Great question. For this scenario, sine is the only ratio that matches up with the fixed side. You could use trig identities like

$$cos^2+ sin^2 = 1$$

and rewrite the Law of Sines as:

$$\frac{a}{\sqrt{1 - \cos^2(A)}} = \frac{b}{\sqrt{1 - cos^2(B)}}$$

but it doesn’t have the right zing :). But there’s likely other geometric connections with the cosine or tangent that can be expressed more simply.

Kalid. This is AWESOME. Will definitely be using it in the classroom! (and thank you for improving MY understanding of the law of Sines : ). O
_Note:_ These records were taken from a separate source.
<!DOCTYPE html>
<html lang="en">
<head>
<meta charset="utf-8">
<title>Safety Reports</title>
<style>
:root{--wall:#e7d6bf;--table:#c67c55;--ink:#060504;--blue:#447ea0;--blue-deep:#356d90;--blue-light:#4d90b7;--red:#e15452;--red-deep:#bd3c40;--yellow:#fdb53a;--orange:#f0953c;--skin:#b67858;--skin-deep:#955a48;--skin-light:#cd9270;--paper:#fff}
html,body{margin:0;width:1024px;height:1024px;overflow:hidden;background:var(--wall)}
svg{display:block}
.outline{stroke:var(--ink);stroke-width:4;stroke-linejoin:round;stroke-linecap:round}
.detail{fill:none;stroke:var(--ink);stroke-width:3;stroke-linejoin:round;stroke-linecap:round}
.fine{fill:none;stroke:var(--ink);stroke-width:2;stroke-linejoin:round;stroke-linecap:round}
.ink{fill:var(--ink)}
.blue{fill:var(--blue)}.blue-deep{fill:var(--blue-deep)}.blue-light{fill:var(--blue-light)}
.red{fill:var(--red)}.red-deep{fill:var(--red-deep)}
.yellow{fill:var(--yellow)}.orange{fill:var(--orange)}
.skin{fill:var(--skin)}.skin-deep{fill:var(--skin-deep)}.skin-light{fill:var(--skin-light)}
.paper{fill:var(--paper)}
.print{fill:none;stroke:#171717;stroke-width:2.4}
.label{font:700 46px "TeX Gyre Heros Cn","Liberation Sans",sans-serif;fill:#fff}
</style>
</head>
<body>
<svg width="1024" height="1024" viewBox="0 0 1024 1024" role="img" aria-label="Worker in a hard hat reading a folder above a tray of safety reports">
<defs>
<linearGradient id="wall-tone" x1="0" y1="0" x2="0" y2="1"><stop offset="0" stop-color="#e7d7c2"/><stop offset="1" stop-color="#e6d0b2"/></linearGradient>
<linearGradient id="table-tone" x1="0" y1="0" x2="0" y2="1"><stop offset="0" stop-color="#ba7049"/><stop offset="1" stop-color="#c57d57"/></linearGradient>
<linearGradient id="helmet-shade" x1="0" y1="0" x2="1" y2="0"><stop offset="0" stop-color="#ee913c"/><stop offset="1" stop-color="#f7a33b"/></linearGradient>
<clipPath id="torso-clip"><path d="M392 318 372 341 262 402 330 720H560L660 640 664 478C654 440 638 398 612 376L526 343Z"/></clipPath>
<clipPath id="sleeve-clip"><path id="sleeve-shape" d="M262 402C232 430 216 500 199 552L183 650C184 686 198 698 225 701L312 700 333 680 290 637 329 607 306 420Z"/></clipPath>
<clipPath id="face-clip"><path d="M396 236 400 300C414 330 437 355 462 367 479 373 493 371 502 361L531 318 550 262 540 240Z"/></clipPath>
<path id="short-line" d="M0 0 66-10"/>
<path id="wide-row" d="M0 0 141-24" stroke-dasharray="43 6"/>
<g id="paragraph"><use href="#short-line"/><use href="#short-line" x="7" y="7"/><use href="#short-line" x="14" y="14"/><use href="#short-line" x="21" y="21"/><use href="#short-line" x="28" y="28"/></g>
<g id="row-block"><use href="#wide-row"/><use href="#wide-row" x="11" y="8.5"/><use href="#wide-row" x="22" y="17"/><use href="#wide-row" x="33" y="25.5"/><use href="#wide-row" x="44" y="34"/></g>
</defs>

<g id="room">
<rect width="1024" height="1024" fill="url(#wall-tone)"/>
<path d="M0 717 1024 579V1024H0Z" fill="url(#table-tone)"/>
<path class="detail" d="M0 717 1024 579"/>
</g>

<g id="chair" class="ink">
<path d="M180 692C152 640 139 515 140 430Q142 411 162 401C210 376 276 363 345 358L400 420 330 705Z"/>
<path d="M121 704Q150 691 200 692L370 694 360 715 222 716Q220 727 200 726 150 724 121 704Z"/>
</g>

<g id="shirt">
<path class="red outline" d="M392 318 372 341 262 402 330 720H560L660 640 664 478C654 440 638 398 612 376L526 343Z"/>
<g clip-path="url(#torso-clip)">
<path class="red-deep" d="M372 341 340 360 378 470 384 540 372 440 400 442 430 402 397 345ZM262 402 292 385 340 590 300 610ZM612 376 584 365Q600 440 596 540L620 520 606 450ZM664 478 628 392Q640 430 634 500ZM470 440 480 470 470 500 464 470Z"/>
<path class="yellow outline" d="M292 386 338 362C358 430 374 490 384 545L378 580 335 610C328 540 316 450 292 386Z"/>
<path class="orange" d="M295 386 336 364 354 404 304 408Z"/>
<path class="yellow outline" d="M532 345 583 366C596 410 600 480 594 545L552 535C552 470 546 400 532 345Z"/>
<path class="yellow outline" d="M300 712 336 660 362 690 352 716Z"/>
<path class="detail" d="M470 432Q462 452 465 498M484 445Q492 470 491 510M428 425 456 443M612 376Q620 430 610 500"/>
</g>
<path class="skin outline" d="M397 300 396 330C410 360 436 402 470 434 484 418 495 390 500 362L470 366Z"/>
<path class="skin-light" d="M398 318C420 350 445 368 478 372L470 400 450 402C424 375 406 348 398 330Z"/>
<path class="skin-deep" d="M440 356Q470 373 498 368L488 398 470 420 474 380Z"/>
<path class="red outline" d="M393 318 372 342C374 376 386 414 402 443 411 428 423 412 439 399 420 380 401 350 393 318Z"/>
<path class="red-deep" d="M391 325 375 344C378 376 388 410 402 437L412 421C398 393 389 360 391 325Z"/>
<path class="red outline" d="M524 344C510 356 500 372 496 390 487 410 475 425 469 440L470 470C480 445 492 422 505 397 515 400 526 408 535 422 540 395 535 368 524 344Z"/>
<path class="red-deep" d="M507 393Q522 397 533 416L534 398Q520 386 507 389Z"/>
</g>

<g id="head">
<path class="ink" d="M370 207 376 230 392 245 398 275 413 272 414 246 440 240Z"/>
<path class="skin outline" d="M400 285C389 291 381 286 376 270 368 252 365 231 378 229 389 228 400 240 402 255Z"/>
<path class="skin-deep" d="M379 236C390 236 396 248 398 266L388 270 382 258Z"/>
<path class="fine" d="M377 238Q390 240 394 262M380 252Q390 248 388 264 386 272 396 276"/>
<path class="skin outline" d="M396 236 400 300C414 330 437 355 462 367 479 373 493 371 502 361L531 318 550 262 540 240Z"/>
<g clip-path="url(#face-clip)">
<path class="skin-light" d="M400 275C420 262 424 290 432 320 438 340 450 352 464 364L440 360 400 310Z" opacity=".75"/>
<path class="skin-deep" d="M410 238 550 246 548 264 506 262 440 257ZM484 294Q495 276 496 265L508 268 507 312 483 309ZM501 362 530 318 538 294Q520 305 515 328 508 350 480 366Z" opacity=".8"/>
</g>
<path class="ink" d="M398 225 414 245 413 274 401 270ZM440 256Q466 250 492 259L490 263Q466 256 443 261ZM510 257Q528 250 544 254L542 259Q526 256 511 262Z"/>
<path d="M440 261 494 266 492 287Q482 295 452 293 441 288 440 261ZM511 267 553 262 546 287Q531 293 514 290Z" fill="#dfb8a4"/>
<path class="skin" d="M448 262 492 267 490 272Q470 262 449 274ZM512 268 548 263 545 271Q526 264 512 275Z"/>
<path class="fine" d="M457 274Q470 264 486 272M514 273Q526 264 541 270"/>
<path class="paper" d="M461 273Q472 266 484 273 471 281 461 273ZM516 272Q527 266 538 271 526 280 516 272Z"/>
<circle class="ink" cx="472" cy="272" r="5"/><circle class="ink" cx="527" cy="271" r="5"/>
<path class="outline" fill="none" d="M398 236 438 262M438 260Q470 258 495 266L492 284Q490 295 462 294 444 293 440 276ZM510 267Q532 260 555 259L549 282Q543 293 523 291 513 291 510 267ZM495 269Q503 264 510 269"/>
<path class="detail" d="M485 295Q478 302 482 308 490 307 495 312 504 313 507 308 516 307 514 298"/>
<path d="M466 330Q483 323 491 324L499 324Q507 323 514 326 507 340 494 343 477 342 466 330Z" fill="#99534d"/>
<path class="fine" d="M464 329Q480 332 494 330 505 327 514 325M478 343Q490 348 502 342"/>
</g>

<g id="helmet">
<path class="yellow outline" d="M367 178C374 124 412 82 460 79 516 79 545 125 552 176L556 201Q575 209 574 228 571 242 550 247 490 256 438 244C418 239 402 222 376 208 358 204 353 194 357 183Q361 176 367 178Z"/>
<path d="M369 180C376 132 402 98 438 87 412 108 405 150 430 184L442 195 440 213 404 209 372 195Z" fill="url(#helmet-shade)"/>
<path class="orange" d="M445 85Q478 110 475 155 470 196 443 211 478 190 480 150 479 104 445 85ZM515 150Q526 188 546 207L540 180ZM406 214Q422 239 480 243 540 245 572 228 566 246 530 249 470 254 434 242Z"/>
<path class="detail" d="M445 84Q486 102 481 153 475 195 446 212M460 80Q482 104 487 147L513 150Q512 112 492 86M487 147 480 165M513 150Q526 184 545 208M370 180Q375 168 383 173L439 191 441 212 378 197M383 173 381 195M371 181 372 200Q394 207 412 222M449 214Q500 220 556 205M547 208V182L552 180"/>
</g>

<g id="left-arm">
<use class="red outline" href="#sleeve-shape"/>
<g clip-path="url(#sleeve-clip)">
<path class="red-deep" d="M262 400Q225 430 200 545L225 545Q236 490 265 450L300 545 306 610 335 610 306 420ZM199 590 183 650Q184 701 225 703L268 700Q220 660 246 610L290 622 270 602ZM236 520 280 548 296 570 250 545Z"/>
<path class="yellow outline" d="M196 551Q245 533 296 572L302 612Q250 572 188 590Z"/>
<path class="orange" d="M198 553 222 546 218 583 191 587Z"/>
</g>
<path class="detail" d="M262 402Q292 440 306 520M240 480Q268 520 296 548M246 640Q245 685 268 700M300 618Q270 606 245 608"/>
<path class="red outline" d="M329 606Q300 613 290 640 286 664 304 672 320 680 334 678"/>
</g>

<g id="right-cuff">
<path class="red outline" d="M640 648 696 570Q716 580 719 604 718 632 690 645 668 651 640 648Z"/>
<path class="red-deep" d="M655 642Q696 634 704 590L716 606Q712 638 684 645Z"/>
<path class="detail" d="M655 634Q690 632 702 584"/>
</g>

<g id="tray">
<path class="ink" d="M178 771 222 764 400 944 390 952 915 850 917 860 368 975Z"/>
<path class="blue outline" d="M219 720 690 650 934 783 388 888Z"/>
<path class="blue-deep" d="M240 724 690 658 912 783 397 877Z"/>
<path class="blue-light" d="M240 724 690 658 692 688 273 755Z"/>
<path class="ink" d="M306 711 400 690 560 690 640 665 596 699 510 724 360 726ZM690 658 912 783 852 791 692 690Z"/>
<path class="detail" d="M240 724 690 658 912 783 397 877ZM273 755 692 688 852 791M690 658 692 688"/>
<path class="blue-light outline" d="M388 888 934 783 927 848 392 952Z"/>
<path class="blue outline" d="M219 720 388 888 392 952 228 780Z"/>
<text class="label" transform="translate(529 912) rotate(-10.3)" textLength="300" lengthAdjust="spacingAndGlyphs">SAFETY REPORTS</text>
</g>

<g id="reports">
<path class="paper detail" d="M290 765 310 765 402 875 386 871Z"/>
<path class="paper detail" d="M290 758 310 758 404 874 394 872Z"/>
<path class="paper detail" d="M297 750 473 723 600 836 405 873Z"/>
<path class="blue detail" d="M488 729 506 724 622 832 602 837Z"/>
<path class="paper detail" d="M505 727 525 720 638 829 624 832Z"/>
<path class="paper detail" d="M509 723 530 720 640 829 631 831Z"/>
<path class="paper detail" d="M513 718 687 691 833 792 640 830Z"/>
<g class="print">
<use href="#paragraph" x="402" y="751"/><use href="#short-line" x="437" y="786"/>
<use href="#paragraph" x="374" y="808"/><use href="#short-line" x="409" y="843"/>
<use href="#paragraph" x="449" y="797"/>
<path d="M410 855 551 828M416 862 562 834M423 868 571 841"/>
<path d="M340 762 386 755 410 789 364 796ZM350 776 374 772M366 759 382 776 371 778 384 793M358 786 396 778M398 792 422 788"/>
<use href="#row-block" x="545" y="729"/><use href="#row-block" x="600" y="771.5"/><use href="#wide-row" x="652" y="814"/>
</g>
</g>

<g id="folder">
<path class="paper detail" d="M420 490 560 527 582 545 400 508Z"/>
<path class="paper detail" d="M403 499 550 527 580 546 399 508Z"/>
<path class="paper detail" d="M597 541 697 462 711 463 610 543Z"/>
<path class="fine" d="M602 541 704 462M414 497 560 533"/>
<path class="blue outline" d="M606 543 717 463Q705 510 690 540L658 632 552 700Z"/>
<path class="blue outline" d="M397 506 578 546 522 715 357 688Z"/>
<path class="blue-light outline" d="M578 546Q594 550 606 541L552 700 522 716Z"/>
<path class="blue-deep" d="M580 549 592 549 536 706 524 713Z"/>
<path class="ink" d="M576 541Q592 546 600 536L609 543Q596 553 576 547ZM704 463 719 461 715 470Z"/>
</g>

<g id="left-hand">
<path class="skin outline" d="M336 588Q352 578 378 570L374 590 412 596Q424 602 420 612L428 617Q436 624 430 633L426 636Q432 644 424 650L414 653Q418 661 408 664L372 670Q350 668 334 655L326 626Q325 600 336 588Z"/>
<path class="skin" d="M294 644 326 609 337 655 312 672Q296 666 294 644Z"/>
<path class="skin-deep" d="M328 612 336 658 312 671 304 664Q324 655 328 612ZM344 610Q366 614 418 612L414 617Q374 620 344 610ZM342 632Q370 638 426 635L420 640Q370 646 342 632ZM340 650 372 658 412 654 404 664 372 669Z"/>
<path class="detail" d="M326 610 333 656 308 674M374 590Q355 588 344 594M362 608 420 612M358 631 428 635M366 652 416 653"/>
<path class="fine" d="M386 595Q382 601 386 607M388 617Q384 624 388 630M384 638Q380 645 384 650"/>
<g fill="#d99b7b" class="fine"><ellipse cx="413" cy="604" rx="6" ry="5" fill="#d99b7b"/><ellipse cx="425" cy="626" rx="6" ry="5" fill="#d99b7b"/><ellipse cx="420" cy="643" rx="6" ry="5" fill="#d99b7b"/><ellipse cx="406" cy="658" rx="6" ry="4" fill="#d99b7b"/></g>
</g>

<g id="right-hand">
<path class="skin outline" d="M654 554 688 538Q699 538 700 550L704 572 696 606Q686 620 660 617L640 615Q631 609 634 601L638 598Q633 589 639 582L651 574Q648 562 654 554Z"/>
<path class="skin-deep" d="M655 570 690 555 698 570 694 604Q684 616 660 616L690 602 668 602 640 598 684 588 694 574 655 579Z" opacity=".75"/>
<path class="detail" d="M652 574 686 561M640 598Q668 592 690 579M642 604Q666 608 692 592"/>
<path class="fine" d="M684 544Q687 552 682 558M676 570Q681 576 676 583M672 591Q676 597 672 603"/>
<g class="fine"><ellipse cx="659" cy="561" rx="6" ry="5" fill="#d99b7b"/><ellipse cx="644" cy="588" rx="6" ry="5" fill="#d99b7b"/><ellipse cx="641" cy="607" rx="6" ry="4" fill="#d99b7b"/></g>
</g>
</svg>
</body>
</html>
Hey Ollie! That’s awesome to hear. I’ve only recently figured out the meaning myself, really happy if it’s useful for your class :).

Excellent article … helped a lot in intuitive understanding.

it is absolutely fantastic! You have helped lift up burden of memorization. I am increasingly getting contagious,no longer satisfy with mathematical expressions until I gain insight into the concept and its generalization (abstraction). I don’t have this behaviour before, it started after getting baptized into your site. I have read through the book suggested by Mahmud, “what is mathematics” by Richard Courant. Your site as equally drove me to read “Men of mathematics” by E.T. Bell. Thanks alot for showing the way.

This can be also be used to prove that sin(180-θ) = sinθ